There in the back, by some rolled-up rugs was a heavy, dusty-rusty one-armed bandit, and nothing kept me happier than opening the back and taking the dimes out and playing them through the machine, over and over.
As any young kid can tell you, there was an enormous temptation to take a few of those dimes with me when I left to buy candy or (sound of harps) baseball cards. I was a San Francisco Giants fan, and Willie Mays, Willie McCovey, Juan Marichal, Gaylord Perry - holy cow, they were all there, just a few minutes away at Candlestick Park - and a dime bought two packs of cards that offered a chance (slim, mind you) of getting one of their gum cards. So much temptation. But no, no, I wouldn't do it; not even for baseball cards.
I never took a dime, because that slot machine was the best thing in the world. It was sacred, even if nobody in the family remembered it was down there in the basement. And for a long time, all I wanted was a slot machine of my own.
The best I could manage for my own room at home was a 45-cent machine from a strange little store with lots of trinkets from Japan and around the Orient. My math skills were still developing, but my curiosity pushed me to count each stop on the wheels (20 total) and the Bar-Bar-Bar jackpot symbols only came up one time. In addition, a cherry and two cherries only came up once each, and there my friends, was the beginning of my understanding of the magical properties of gambling.
I let my friends play my little slot machine, for a penny a pull, and I paid them 10-cents for a jackpot, two-cents for a cherry, and three-cents for two cherries. They were happily playing a 75% payback machine, and the next week I bought two more machines (all in pennies to the cashier's dismay) and had my own casino.
A few days later my mother came into my bedroom casino and busted me. I was shut down -
out of business, but richer for the experience. I learned to figure some percentages with those little slot machines.
I also learned to calculate a baseball player's batting average (just divide their hits by at-bats) and a pitcher's ERA (earned run average) from the back of those old baseball cards. So, those early cards and slot machines taught me math, and sent me on a path that included playing poker with buddies through high school and college, playing sports through the same time frame, and finally spending my adulthood in casinos - on both sides of the tables.
The casinos have been a good gig for me, and the history of Nevada and how the early casinos were legalized and grew from their original spots in basements (like that old 1928 Caille slot) and second floors to become the lifeblood of Nevada's 20th Century economic base has been a lifelong learning for me.

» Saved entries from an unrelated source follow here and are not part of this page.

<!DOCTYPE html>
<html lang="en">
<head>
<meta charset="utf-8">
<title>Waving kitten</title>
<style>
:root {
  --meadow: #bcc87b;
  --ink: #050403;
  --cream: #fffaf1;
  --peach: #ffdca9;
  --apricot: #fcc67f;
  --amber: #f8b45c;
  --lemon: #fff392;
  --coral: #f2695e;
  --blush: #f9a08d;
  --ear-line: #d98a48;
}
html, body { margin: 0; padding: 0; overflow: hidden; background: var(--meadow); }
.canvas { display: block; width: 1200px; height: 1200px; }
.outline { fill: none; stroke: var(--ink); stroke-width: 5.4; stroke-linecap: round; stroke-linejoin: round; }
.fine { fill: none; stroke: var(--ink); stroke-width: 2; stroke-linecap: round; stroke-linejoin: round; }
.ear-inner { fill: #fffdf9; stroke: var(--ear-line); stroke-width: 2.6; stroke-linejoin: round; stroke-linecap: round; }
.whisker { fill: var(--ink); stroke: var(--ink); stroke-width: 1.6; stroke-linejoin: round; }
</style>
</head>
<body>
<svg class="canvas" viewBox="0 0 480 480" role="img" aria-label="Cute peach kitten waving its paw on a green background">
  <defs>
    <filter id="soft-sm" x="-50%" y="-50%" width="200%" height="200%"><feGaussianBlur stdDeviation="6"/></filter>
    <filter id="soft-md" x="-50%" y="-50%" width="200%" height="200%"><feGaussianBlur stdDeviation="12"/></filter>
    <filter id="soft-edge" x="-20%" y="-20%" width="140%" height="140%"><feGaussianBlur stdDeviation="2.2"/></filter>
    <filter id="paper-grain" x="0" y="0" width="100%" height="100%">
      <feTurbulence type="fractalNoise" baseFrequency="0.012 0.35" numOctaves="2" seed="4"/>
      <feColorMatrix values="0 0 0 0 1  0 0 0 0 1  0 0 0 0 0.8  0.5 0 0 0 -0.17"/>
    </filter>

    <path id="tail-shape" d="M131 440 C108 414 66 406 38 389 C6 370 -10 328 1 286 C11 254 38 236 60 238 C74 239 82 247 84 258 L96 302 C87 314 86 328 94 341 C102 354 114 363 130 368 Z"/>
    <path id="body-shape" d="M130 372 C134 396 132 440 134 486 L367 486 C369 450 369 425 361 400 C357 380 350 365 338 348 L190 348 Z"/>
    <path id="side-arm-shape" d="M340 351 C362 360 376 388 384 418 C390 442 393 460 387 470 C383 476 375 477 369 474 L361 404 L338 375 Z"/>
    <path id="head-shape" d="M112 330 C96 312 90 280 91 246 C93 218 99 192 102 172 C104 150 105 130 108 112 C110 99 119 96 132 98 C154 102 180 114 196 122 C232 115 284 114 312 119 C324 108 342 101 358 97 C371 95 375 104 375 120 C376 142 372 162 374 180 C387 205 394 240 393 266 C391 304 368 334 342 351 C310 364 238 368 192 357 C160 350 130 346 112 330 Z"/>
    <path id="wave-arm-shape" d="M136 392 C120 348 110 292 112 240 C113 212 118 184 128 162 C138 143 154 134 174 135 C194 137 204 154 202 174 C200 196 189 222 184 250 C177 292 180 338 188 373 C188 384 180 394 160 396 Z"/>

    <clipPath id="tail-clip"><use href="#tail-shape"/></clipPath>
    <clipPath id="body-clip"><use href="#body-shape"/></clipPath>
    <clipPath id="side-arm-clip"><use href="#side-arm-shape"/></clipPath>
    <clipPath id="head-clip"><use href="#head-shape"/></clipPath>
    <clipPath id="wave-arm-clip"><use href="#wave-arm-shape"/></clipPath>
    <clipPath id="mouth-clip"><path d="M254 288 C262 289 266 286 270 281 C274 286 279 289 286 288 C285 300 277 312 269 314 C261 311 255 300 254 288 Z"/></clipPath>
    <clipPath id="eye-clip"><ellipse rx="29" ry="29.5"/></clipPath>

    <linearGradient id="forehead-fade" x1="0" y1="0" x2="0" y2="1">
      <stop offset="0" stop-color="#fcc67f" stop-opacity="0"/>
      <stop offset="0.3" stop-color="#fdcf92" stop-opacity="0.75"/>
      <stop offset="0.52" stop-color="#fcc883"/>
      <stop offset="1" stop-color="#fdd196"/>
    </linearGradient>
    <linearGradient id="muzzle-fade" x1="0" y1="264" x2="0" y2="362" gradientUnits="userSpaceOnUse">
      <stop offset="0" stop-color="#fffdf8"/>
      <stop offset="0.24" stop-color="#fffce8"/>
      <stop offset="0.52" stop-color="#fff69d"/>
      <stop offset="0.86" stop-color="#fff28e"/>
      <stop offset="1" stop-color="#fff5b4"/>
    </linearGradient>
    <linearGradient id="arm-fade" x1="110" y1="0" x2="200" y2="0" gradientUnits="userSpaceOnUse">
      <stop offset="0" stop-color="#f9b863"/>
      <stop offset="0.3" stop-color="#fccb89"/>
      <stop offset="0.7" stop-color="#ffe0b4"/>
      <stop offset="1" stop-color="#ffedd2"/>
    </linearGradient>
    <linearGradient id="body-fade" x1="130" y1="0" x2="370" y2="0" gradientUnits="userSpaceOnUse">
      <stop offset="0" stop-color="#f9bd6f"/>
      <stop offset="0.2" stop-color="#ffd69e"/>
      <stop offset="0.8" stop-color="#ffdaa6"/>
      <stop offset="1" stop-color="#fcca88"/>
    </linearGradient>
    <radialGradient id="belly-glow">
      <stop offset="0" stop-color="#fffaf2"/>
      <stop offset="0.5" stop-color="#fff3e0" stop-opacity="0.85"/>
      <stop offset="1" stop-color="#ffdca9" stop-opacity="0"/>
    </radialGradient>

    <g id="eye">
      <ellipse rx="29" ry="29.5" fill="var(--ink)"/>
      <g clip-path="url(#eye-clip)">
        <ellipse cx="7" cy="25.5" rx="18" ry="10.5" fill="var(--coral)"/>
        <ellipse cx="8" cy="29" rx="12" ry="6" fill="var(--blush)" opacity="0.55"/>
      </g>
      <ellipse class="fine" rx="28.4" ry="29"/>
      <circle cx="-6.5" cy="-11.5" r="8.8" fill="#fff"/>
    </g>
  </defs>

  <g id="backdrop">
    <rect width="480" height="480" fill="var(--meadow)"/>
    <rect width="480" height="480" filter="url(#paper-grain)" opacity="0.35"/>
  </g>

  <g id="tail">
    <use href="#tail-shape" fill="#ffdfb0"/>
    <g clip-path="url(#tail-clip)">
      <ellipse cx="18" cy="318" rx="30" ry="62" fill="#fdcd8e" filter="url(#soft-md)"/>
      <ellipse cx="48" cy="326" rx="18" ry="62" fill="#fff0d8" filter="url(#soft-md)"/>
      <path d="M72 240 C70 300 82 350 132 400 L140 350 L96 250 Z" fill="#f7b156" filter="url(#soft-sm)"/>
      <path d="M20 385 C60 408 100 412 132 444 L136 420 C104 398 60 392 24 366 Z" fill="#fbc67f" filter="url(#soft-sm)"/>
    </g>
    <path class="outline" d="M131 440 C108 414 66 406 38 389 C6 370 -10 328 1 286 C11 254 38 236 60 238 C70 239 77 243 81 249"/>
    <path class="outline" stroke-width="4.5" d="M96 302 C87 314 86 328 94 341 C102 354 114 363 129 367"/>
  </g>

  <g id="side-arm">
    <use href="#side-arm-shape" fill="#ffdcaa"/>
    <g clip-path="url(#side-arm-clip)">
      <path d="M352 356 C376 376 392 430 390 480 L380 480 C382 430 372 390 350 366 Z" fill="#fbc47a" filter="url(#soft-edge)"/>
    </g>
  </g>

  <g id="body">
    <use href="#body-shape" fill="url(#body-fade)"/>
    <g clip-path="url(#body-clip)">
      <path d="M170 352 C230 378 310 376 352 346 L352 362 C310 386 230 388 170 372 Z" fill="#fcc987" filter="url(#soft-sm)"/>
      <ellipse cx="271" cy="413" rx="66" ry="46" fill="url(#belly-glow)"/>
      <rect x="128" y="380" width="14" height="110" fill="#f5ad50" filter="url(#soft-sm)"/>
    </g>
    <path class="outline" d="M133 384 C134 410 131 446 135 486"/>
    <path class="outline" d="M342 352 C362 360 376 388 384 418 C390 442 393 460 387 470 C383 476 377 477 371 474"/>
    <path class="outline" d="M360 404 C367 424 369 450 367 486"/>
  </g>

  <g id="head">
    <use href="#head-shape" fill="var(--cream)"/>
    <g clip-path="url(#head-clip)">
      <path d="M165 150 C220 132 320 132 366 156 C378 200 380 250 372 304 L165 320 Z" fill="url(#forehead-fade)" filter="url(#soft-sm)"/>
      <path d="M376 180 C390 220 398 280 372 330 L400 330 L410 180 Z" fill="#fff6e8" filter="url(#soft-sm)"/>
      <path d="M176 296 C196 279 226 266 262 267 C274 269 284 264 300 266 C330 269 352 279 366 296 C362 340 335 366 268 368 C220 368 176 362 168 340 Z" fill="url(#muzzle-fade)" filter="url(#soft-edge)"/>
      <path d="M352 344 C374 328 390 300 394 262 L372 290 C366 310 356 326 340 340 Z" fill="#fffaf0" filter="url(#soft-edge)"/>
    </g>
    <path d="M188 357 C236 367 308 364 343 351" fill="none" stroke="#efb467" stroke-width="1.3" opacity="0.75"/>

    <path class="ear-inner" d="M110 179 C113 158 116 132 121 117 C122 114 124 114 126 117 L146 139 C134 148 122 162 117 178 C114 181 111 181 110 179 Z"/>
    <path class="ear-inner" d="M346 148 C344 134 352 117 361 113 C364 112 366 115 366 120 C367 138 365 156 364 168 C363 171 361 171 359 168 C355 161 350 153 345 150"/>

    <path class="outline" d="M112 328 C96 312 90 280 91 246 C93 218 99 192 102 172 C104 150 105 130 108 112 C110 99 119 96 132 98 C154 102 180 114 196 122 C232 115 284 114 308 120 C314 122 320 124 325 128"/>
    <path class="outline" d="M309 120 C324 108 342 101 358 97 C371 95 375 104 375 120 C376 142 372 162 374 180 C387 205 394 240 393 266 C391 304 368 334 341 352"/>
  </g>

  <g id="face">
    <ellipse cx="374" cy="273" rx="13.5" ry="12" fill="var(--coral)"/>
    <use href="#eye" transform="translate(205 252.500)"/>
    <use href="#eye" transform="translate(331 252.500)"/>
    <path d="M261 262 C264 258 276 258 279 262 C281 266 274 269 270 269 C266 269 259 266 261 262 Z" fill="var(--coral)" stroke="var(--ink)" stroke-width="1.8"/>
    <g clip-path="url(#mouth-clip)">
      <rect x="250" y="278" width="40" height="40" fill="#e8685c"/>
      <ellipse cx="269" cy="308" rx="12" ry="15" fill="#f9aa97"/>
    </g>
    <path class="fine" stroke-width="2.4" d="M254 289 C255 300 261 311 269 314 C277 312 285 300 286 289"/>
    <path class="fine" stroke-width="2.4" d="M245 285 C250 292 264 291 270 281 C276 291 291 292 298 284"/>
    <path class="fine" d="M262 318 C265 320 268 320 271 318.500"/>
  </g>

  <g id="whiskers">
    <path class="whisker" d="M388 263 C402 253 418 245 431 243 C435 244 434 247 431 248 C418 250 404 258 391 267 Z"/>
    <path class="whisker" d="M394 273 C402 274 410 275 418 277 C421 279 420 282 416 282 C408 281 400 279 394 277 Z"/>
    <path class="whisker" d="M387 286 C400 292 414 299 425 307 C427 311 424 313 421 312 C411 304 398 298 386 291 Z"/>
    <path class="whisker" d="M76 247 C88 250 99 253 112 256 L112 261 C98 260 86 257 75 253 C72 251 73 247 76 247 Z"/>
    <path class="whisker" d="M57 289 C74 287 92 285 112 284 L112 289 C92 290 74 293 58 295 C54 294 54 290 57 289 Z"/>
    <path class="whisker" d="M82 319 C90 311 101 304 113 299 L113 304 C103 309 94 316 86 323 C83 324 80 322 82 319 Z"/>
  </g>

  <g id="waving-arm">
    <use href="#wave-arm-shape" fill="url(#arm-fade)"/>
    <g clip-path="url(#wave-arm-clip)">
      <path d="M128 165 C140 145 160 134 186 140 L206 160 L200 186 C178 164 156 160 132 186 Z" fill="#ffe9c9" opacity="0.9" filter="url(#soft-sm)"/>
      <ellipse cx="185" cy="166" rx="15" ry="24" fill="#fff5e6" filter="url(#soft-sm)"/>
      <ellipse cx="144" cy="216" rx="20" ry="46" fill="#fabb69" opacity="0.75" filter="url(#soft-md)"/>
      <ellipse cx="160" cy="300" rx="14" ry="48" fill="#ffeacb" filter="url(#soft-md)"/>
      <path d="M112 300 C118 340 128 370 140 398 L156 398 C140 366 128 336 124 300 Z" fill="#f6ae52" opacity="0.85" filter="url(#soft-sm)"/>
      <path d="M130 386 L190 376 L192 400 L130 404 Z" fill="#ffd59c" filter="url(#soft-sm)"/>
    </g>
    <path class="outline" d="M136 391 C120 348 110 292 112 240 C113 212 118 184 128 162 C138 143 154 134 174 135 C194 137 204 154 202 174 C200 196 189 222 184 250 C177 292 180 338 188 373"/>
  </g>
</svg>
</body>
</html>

How many of you have similar interests? How did you get into collecting casino memorabilia, learning about casino history, or into the casino industry? Don't be shy -
Thanks for reading - AL W. Moe.